Opeth frontman Mikael Åkerfeldt jokingly described his band's trajectory as Bob Dylan in reverse in an interview with Rolling Stone earlier this year – because of the way they moved away from forbidding death metal to softer, occasionally acoustic prog-rock sounds in recent years – and they revel in that notion on their latest record, Sorceress.
The record, which officially comes out Friday but is streaming a day early here, favors light over shadow as Åkerfeldt and Co. indulge folk balladeering ("Will o the Wisp," "Sorceress 2"), ELP-like carnival organ ("Chrysalis" and "The Wilde Flowers") and orchestral, faux–Middle Eastern melodies à la Led Zeppelin's "Kashmir" ("The Seventh Sojourn"). But of course the band also throws in a few moments of hard rock throughout, for texture. Overall, Sorceress is an expression of how much Opeth can accomplish without the strictures of extreme metal.
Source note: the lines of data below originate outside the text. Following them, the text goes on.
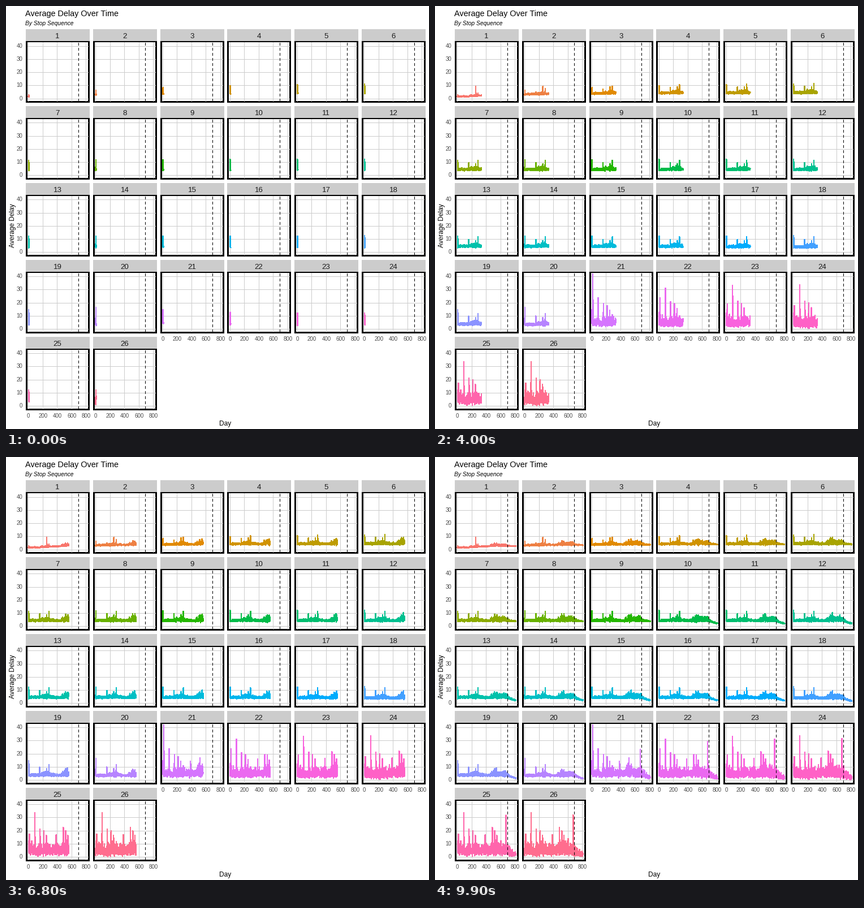
A matplotlib script for the animation above (10000 ms loop, 748x748 px).

```python
import numpy as np
import matplotlib.pyplot as plt
from matplotlib.animation import FuncAnimation
from matplotlib.patches import Rectangle

SIZE, DPI = 748, 64
PT = 72 / DPI                        # points per pixel
FRAMES, LAST, CUT = 100, 808, 692
X0, DAY, UNIT = 39.8, 0.1275, 2.325  # pixels per day and per delay unit
COL, ROW = 118.8, 135.9
STOPS, LATE = 26, 21                 # stops from LATE on are far noisier

# Shared bad days: (day, delay at first stop of the group, delay further on)
EARLY_EVENTS = [(155, 1, 9.5), (252, 9, 8.5), (284, 4, 11.3)]
LATE_EVENTS = [(14, 41.5, 17), (88, 23.5, 33.5), (160, 19, 21), (213, 17.5, 19.5),
               (248, 14, 16), (383, 14, 16.5), (482, 11, 22), (515, 16.5, 19.5),
               (545, 12, 16), (672, 23, 31.5)]

plt.rcParams["font.family"] = "Liberation Sans"
plt.rcParams["path.simplify"] = False
fig = plt.figure(figsize=(SIZE / DPI, SIZE / DPI), dpi=DPI, facecolor="white")
ax = fig.add_axes([0, 0, 1, 1])
ax.set(xlim=(0, SIZE), ylim=(SIZE, 0))
ax.axis("off")

days = np.arange(LAST + 1)


def hue(i, n=STOPS, chroma=100, lum=65):
    """Evenly spaced hues on the polar LUV wheel."""
    h = np.radians(15 + 360 * i / n)
    u = chroma * np.cos(h) / (13 * lum) + 0.1978
    v = chroma * np.sin(h) / (13 * lum) + 0.4683
    y = ((lum + 16) / 116) ** 3
    x = 9 * y * u / (4 * v)
    z = 3 * y / v - 5 * y - x / 3
    rgb = np.array([[3.2405, -1.5371, -0.4985],
                    [-0.9693, 1.8760, 0.0416],
                    [0.0556, -0.2040, 1.0572]]) @ [x, y, z]
    rgb = np.clip(rgb, 0, 1)
    return np.where(rgb > 0.0031, 1.055 * rgb ** (1 / 2.4) - 0.055, 12.92 * rgb)


def bump(x, centre, width):
    return np.exp(-((x - centre) / width) ** 2 / 2)


def ramp(x, a, b):
    return np.clip((x - a) / (b - a), 0, 1)


def noise(seed):
    """Skewed daily noise whose height changes from week to week."""
    rng = np.random.default_rng(seed)
    week = rng.uniform(0.35, 1.15, LAST // 7 + 1)
    return week[days // 7] * rng.random(LAST + 1) ** 1.4


def series(n):
    late = n >= LATE
    k = n - LATE if late else n - 1
    fall = ramp(days, 685, 785)

    low = 3.4 * (1 - np.exp(-(n - 0.6) / 1.1)) - 0.24 * max(0, n - 16)
    low = low + 1.2 * np.exp(1 - n) * ramp(days, 150, 500)
    if n >= 10:
        low = np.maximum(low - 1.6 * fall, 0.5)

    spread = 2 + 1.6 * bump(days, 250, 60) + 3.6 * bump(days, 525, 40) + 2 * bump(days, 640, 40)
    spread = spread * (1 - np.exp(-n / 2)) + late * (4.5 + 0.6 * k)
    spread *= 1 - 0.5 * fall

    mix = 0.7 * noise(late) + 0.3 * noise(100 + n)
    jitter = np.random.default_rng(n).normal(0, 0.07, LAST + 1)
    y = low + spread * (1.15 * mix + jitter)

    for d, start, end in LATE_EVENTS if late else EARLY_EVENTS:
        rate = 1.3 if late else 0.6
        y[d] = end + (start - end) * np.exp(-rate * k)
        y[d + 3] = max(y[d + 3], 0.45 * y[d])

    opening = 12 * (1 - np.exp(-(n - 0.4) / 2.4)) + 4 * bump(n, 20, 1)
    y[0], y[2], y[4] = 0.5 * opening, opening, 0.85 * opening
    return y


def text(x, y, s, size, color="black", **kw):
    kw.setdefault("ha", "center")
    ax.text(x, y, s, fontsize=size * PT, color=color, va="baseline", **kw)


def box(x, y, w, h, color, z):
    ax.add_patch(Rectangle((x, y), w, h, fc=color, ec="none", lw=0, aa=False, zorder=z))


def stroke(xs, ys, color, z, lw=1, **kw):
    return ax.plot(xs, ys, color=color, lw=lw * PT, aa=False, zorder=z, **kw)[0]


def snap(v):
    return np.floor(v) + 0.5


def panel(n):
    row, col = divmod(n - 1, 6)
    dx, dy = col * COL, row * ROW
    left, top = round(35 + dx), round(41 + dy)
    x0, zero = X0 + dx, 163 + dy
    right, low, high = left + 113, top + 127, top + 23

    box(left, top, 113, 21, "#cccccc", 1)
    box(left, top + 21, 113, 109, "black", 1)
    box(left + 3, high, 107, low - high, "white", 2)
    text(left + 56, top + 15.9, str(n), 13.3, "#1a1a1a")

    for v in range(0, 50, 10):
        y = snap(zero - v * UNIT)
        stroke([left + 3, right - 3], [y, y], "#cccccc", 3, solid_capstyle="butt")
        if col == 0:
            text(29.5, y + 3.5, str(v), 9.7, "#4d4d4d", ha="right")
    for d in range(0, 1000, 200):
        x = snap(x0 + d * DAY)
        stroke([x, x], [high, low], "#cccccc", 3, solid_capstyle="butt")
        if n > STOPS - 6:
            text(x, top + 143.3, str(d), 9.7, "#4d4d4d")
    x = snap(x0 + CUT * DAY)
    stroke([x, x], [low, high], "black", 6, ls=(0, (4, 4)), dash_capstyle="butt")

    line = stroke([], [], hue(n - 1), 5, lw=1.5)
    return line, x0 + days * DAY, zero - series(n) * UNIT


text(34.5, 17.5, "Average Delay Over Time", 14.4, ha="left")
text(34.5, 33.7, "By Stop Sequence", 10.2, ha="left", style="italic")
text(388, 742, "Day", 11.9)
text(15.5, 388.5, "Average Delay", 11.9, rotation=90, rotation_mode="anchor")
panels = [panel(n) for n in range(1, STOPS + 1)]


def update(i):
    shown = int(LAST * (i + 1) / FRAMES) + 1
    for line, xs, ys in panels:
        line.set_data(xs[:shown], ys[:shown])
    return [p[0] for p in panels]


anim = FuncAnimation(fig, update, frames=FRAMES, interval=100, repeat=True, repeat_delay=0)
plt.show()
```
Many of the songs even deal with the least metal of all subjects: romance. But the group tackles the topic in a devilish way. "I was trying to draw inspiration from the negative aspects of love: the jealousy, the mindfucks, the paranoia and everything that comes with what's ultimately a beautiful feeling," Åkerfeldt told Rolling Stone. "It's something that I value extremely highly in my life, but it really can have a damaging effect on you, which it did on me."
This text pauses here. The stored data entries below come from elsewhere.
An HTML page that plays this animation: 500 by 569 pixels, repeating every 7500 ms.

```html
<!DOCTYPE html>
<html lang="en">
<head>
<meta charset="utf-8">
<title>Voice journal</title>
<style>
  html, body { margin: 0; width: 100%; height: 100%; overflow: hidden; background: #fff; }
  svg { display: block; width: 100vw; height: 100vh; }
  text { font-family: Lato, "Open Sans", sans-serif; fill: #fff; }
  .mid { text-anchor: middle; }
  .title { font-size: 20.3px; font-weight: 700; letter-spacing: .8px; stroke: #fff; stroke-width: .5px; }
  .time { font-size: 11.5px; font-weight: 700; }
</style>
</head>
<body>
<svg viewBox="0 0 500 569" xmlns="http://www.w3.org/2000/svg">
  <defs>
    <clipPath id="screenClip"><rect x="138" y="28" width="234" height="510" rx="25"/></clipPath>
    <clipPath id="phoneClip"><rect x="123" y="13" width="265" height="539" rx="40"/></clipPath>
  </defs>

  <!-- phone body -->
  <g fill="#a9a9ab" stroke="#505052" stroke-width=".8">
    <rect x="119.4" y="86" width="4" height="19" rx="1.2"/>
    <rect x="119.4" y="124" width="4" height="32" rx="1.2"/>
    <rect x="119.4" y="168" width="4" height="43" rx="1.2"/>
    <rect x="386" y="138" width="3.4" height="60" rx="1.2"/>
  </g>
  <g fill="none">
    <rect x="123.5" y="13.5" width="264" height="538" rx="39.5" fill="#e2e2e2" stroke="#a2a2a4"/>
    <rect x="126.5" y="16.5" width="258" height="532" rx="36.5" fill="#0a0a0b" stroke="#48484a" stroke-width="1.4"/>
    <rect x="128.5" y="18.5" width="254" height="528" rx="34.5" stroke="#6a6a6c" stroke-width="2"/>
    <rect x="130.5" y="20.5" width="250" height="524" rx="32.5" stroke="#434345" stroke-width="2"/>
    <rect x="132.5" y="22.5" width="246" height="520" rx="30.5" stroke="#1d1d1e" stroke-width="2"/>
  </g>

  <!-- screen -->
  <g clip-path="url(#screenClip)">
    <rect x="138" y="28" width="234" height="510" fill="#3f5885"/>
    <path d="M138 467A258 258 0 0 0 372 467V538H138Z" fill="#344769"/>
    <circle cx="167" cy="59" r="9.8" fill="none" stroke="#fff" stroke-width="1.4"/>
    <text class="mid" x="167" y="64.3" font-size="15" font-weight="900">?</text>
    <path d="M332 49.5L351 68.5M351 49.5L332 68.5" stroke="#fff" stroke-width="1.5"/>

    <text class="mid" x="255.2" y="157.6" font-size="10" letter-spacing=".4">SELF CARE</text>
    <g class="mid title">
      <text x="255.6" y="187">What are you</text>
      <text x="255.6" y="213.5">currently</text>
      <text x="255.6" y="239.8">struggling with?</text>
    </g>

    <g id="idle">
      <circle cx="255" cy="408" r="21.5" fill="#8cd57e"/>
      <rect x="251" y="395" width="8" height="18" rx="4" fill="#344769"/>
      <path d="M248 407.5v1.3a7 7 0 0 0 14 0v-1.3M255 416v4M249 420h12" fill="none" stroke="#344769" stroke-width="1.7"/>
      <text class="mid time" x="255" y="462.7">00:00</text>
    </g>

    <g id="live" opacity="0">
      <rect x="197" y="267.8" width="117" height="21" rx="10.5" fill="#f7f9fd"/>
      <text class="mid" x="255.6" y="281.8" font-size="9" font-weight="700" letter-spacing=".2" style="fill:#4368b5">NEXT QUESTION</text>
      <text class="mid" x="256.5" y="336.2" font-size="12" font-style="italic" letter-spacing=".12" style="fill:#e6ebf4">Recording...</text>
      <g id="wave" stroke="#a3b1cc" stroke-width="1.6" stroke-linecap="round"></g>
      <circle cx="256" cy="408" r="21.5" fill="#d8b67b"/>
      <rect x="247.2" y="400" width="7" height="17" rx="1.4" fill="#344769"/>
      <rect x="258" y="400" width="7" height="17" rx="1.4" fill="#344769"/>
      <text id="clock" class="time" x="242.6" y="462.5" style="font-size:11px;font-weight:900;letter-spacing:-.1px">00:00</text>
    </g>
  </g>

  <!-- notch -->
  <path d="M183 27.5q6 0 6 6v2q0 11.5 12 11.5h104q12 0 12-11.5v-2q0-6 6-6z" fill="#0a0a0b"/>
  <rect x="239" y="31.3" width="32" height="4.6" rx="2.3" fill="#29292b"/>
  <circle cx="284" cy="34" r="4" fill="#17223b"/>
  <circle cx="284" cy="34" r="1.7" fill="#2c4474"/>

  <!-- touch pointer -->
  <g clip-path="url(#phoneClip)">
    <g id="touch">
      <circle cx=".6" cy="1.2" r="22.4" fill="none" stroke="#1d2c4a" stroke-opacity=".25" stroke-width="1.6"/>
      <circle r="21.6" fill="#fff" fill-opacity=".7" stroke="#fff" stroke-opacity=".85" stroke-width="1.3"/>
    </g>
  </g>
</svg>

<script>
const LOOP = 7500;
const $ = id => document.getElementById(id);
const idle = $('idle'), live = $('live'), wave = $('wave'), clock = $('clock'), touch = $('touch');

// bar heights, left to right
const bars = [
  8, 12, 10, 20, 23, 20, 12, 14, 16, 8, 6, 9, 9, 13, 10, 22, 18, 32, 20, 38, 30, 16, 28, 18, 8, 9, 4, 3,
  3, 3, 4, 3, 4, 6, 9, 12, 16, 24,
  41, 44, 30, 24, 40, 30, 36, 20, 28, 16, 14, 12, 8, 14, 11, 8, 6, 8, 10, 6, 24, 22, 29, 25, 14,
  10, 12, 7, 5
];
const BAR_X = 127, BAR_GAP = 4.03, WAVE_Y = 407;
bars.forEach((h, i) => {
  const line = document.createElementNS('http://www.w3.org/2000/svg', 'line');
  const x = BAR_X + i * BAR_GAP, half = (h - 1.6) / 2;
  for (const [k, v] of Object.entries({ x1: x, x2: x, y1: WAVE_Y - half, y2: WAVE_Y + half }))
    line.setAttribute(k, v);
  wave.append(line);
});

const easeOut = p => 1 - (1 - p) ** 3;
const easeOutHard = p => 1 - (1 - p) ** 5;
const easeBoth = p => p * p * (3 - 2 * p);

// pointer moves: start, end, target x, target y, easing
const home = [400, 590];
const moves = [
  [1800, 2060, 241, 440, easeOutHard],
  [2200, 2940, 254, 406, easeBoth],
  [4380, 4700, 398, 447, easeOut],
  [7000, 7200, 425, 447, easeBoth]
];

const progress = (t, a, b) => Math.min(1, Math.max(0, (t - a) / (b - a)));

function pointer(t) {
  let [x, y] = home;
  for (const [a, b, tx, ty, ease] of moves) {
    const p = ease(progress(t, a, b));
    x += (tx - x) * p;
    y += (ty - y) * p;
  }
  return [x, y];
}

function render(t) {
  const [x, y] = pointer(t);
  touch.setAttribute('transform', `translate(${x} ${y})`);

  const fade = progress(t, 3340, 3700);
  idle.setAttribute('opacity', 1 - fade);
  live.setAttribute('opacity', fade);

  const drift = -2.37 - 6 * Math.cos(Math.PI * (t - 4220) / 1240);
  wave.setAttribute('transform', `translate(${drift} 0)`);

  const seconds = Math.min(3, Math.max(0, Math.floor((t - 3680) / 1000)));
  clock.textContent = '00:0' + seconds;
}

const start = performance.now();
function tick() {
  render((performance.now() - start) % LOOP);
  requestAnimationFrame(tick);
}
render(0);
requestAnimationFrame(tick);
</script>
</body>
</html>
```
It's that depth, both thematically and musically, that has become the cornerstone of the Opeth experience; change is the one thing the group's fans can rely on. "The artists I admire and the bands that I love most are the ones who had different phases of music," Åkerfeldt said of the way the band has evolved. "That's how I think music should be."